→ **What you need to do**
Filter the listing below down to the lines with the word "patches" and copy those.

→ **Extracted data**
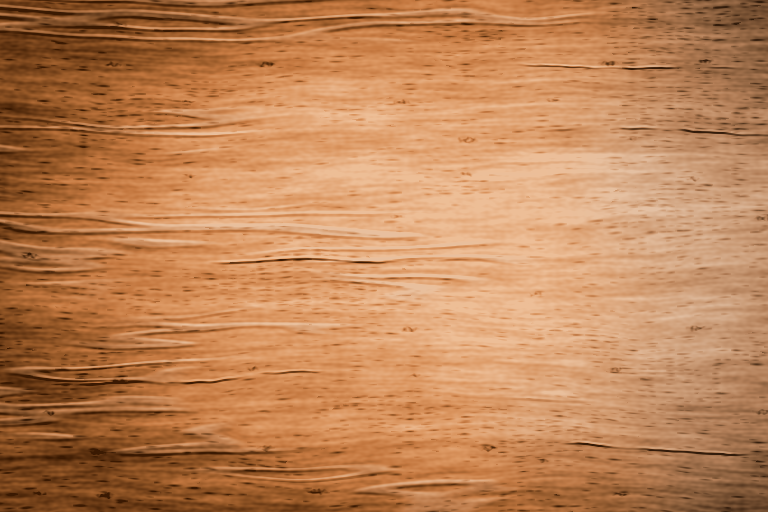
Reproduce this texture procedurally as a WebGL 2 fragment shader.

```glsl
#version 300 es
precision highp float;
// Weathered wood board with horizontal grain under a soft off-centre glow.
// Stretched gradient noise gives the fibres and raised ridges; hashed cells
// give pores and specks; a loop adds long cracks. All of it shifts one tone.

#define DARK   vec3(0.36, 0.19, 0.06)
#define BROWN  vec3(0.58, 0.34, 0.15)
#define AMBER  vec3(0.77, 0.47, 0.25)
#define TAN    vec3(0.86, 0.59, 0.38)
#define PALE   vec3(0.91, 0.70, 0.53)
#define GLOW_CENTRE vec2(0.92, 0.52)
#define GLOW_RADII  vec2(1.0, 0.63)
#define GREYING 0.32
#define GRAIN   0.26
#define RIDGE   0.42
#define PORE    0.42
#define CRACK   0.75

uniform vec2 u_resolution;
out vec4 fragColor;

vec2 hash2(vec2 p) {
  vec3 q = fract(p.xyx * vec3(0.1031, 0.1030, 0.0973));
  q += dot(q, q.yzx + 33.33);
  return fract((q.xx + q.yz) * q.zy);
}

vec2 gradientAt(vec2 cell) {
  float a = 6.28318 * hash2(cell + 51.0).x;
  return vec2(cos(a), sin(a));
}

float noise(vec2 p) {
  vec2 i = floor(p), f = p - i;
  vec2 u = f * f * f * (f * (f * 6.0 - 15.0) + 10.0);
  vec2 e = vec2(0.0, 1.0);
  float low = mix(dot(gradientAt(i), f), dot(gradientAt(i + e.yx), f - e.yx), u.x);
  float high = mix(dot(gradientAt(i + e), f - e), dot(gradientAt(i + 1.0), f - 1.0), u.x);
  return mix(low, high, u.y);
}

// Thin line along one level of a stretched noise
float ridgeLine(vec2 q) {
  float n = noise(q * vec2(2.6, 36.0) + 17.0) - 0.13;
  return 1.0 - smoothstep(0.03, 0.15, abs(n));
}

// One flat ellipse in some of the cells of a grid
float flecks(vec2 p, vec2 cells, vec2 size, float density, float px) {
  vec2 g = p * cells, id = floor(g);
  vec2 r = hash2(id + 9.0), pick = hash2(id + 83.0);
  vec2 d = (fract(g) - 0.5 - 0.4 * (r - 0.5)) / cells;
  vec2 radii = size * mix(0.45, 1.0, pick.y);
  float dist = (length(d / radii) - 1.0) * radii.y;
  return step(pick.x, density) * (1.0 - smoothstep(-px, px, dist));
}

vec3 woodRamp(float t) {
  vec3 c = mix(DARK, BROWN, clamp(t * 4.0, -0.6, 1.0));
  c = mix(c, AMBER, clamp(t * 4.0 - 1.0, 0.0, 1.0));
  c = mix(c, TAN, clamp(t * 4.0 - 2.0, 0.0, 1.0));
  return mix(c, PALE, clamp(t * 4.0 - 3.0, 0.0, 1.4));
}

void main() {
  float px = 1.0 / u_resolution.y;
  vec2 p = gl_FragCoord.xy * px;
  float across = gl_FragCoord.x / u_resolution.x;
  p.x = across * 1.5;

  // Grain space, bent gently so that fibres wander
  vec2 q = p;
  q.y += 0.045 * noise(p * vec2(1.3, 2.6) + 4.0) + 0.008 * noise(p * vec2(6.0, 12.0));

  // Glow and broad mottling
  vec2 g = (p - GLOW_CENTRE) / GLOW_RADII;
  float tone = 1.03 - 0.98 * dot(g, g);
  tone = max(tone, 0.12 * exp(tone - 0.12));
  tone += 0.16 * noise(p * vec2(2.4, 4.0) + 31.0);

  // Fibres, from wide bands to fine hairs
  float fibre = 0.8 * noise(q * vec2(1.2, 16.0) + 8.0);
  fibre += 0.75 * noise(q * vec2(4.0, 55.0) + 23.0);
  fibre += 0.9 * noise(q * vec2(13.0, 125.0) + 61.0);
  fibre += 0.45 * noise(p * vec2(70.0, 150.0) + 5.0);
  tone += GRAIN * fibre;

  // Raised pale ridges with a shaded underside, mostly on the left
  float patches = noise(q * vec2(1.8, 6.5) + 40.0) + 0.28 * (0.55 - across);
  patches = smoothstep(0.06, 0.34, patches);
  float lit = ridgeLine(q) * patches;
  float shade = ridgeLine(q + vec2(0.0, 0.005)) * patches;
  tone += RIDGE * (lit - 0.75 * shade);

  // Pores gather in drifts, denser on the right
  float drift = noise(p * vec2(2.5, 8.0) + 71.0) + 0.35 * (across - 0.5);
  float density = 0.10 + 0.4 * smoothstep(0.0, 0.4, drift);
  float pore = flecks(q, vec2(28.0, 92.0), vec2(0.011, 0.0019), density, px);
  pore += 0.7 * flecks(q + 3.7, vec2(55.0, 120.0), vec2(0.006, 0.0014), density, px);
  tone -= PORE * pore;

  // Sparse larger specks with crumbled edges
  vec2 crumb = 0.006 * vec2(noise(p * 95.0), noise(p * 95.0 + 19.0));
  float speck = flecks(p + crumb, vec2(7.0, 13.0), vec2(0.018, 0.005), 0.16, px);
  tone -= 0.55 * speck * (0.6 + noise(p * 140.0));

  // Long broken cracks with a pale upper lip
  for (int i = 0; i < 5; i++) {
    float k = float(i);
    vec2 r = hash2(vec2(k * 7.0 + 3.0, 12.0));
    float y = fract(0.26 + 0.618 * k) + 0.012 * noise(vec2(p.x * 3.0, k * 5.3 + 0.4));
    float d = q.y - y + 0.003 * noise(vec2(p.x * 28.0, k + 0.5));
    float span = 1.0 - smoothstep(0.6, 1.0, abs(p.x - 1.5 * r.x) / mix(0.2, 0.6, r.y));
    span *= smoothstep(-0.25, 0.2, noise(vec2(p.x * 9.0, k * 3.1 + 0.6)));
    tone -= CRACK * span * (1.0 - smoothstep(0.0007, 0.0007 + 1.5 * px, abs(d)));
    tone += 0.28 * span * (1.0 - smoothstep(0.001, 0.0035, abs(d - 0.0045)));
  }

  // Warm ramp, greyer towards the right and on ridge tops
  vec3 colour = woodRamp(tone);
  float luma = dot(colour, vec3(0.299, 0.587, 0.114));
  float grey = smoothstep(0.62, 0.95, across + 0.12 * noise(p * 3.0 + 90.0));
  colour = mix(colour, vec3(luma), GREYING * max(grey, 0.45 * lit));
  fragColor = vec4(clamp(colour, 0.0, 1.0), 1.0);
}
```
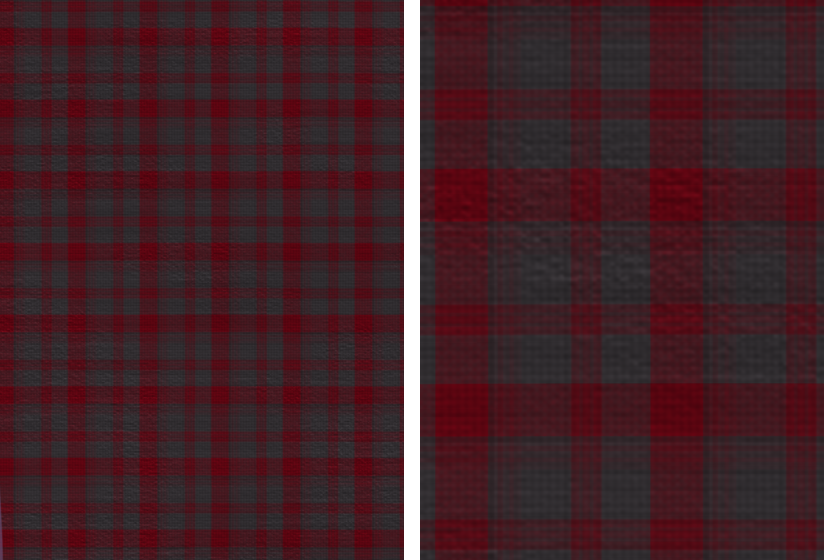
Left, the full canvas; right, a detail of the centre.
Give the GLSL for this pattern, as a WebGL 2 fragment shader.

```glsl
#version 300 es
precision highp float;
// Dark red and charcoal tartan: one square sett is repeated along both axes,
// and the warp and weft colours are blended as fine threads. Embossed noise
// adds nubby cloth, streaked weft rows and shallow creases.
uniform vec2 u_resolution;
out vec4 outColor;

float hash(vec2 p) {
  vec3 q = fract(vec3(p.xyx) * 0.1031);
  q += dot(q, q.yzx + 33.33);
  return fract((q.x + q.y) * q.z);
}

float noise(vec2 p) {
  vec2 i = floor(p), f = fract(p);
  f = f * f * (3.0 - 2.0 * f);
  return mix(mix(hash(i), hash(i + vec2(1, 0)), f.x),
             mix(hash(i + vec2(0, 1)), hash(i + vec2(1, 1)), f.x), f.y);
}

// Smooth coverage of the interval a..b, with edge width w
float band(float s, float a, float b, float w) {
  return clamp((s - a) / w + 0.5, 0.0, 1.0) - clamp((s - b) / w + 0.5, 0.0, 1.0);
}

// x: share of red yarn, y: share of dark guard lines
vec2 sett(float t, float w) {
  float s = fract(t + 0.1) - 0.1;
  float red = 0.04 + 0.94 * band(s, 0.0, 0.245, w);
  red += 0.16 * band(s, 0.245, 0.4, w);
  red += 0.25 * band(s, 0.29, 0.315, w) + 0.2 * band(s, 0.345, 0.365, w);
  red += 0.4 * band(s, 0.63, 0.775, w);
  for (int i = 0; i < 3; i++) {
    float a = 0.635 + 0.05 * float(i);
    red += 0.28 * band(s, a, a + 0.034, w);
  }
  float dark = band(s, 0.245, 0.275, w) + 0.4 * band(s, 0.6, 0.625, w);
  return vec2(red, dark);
}

// Height of the cloth: nubs plus long, nearly horizontal creases
float clothHeight(vec2 p) {
  float nubs = noise(p * vec2(190.0, 260.0)) + 0.5 * noise(p * vec2(360.0, 420.0));
  float bend = 0.03 * noise(p * vec2(7.0, 5.0));
  float crease = noise(vec2(p.x * 9.0, (p.y + bend) * 120.0));
  return nubs + 0.7 * crease;
}

void main() {
  vec2 p = gl_FragCoord.xy / u_resolution.y;
  float px = 1.0 / u_resolution.y;
  float period = 0.128;

  // Slightly uneven weaving, measured from the upper left corner
  vec2 sway = vec2(noise(p * vec2(3.0, 9.0)), noise(p * vec2(9.0, 4.0) + 7.0)) - 0.5;
  vec2 t = (vec2(p.x + 0.0067, 1.0 - p.y - 0.0497) + 0.001 * sway) / period;
  float w = 1.5 * px / period;
  vec2 warp = sett(t.x, w), weft = sett(t.y, w);

  // Yarn colours, with a fine alternation of warp and weft on top
  vec3 charcoal = vec3(0.18, 0.18, 0.19), crimson = vec3(0.358, 0.015, 0.06);
  vec2 thread = sin(6.28318 * 26.0 * t);
  float over = 0.5 + 0.04 * thread.x * thread.y + 0.1 * (noise(p * 300.0) - 0.5);
  vec3 color = mix(charcoal, crimson, mix(warp.x, weft.x, over));
  color *= 1.0 - 0.1 * (warp.y + weft.y);
  color *= 1.0 + 0.035 * thread.x + 0.04 * thread.y;

  // Weft rows differ in tone along their length
  float row = floor(t.y * 26.0);
  color *= 0.95 + 0.1 * noise(vec2(p.x * 5.0, row * 7.3));

  // Worn patches show stronger relief, lit from above
  float worn = smoothstep(0.3, 0.75, noise(p * vec2(8.0, 13.0) + 3.0));
  float slope = clothHeight(p) - clothHeight(p + vec2(0.0006, 0.0022));
  color *= 1.0 + slope * (0.1 + 0.12 * worn);
  color += 0.015 * worn * max(slope, 0.0);

  // Broad fading
  color *= 0.97 + 0.06 * noise(p * 4.0 + 11.0);

  // Pale violet sliver at the lower left edge
  float sliver = 0.005 * smoothstep(0.15, 0.0, p.y);
  float glow = smoothstep(sliver + px, sliver - px, p.x) * smoothstep(0.15, 0.1, p.y);
  color = mix(color, vec3(0.42, 0.34, 0.5), 0.6 * glow);

  outColor = vec4(color, 1.0);
}
```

→ **Task result**
  float patches = noise(q * vec2(1.8, 6.5) + 40.0) + 0.28 * (0.55 - across);
  patches = smoothstep(0.06, 0.34, patches);
  float lit = ridgeLine(q) * patches;
  float shade = ridgeLine(q + vec2(0.0, 0.005)) * patches;
  // Worn patches show stronger relief, lit from above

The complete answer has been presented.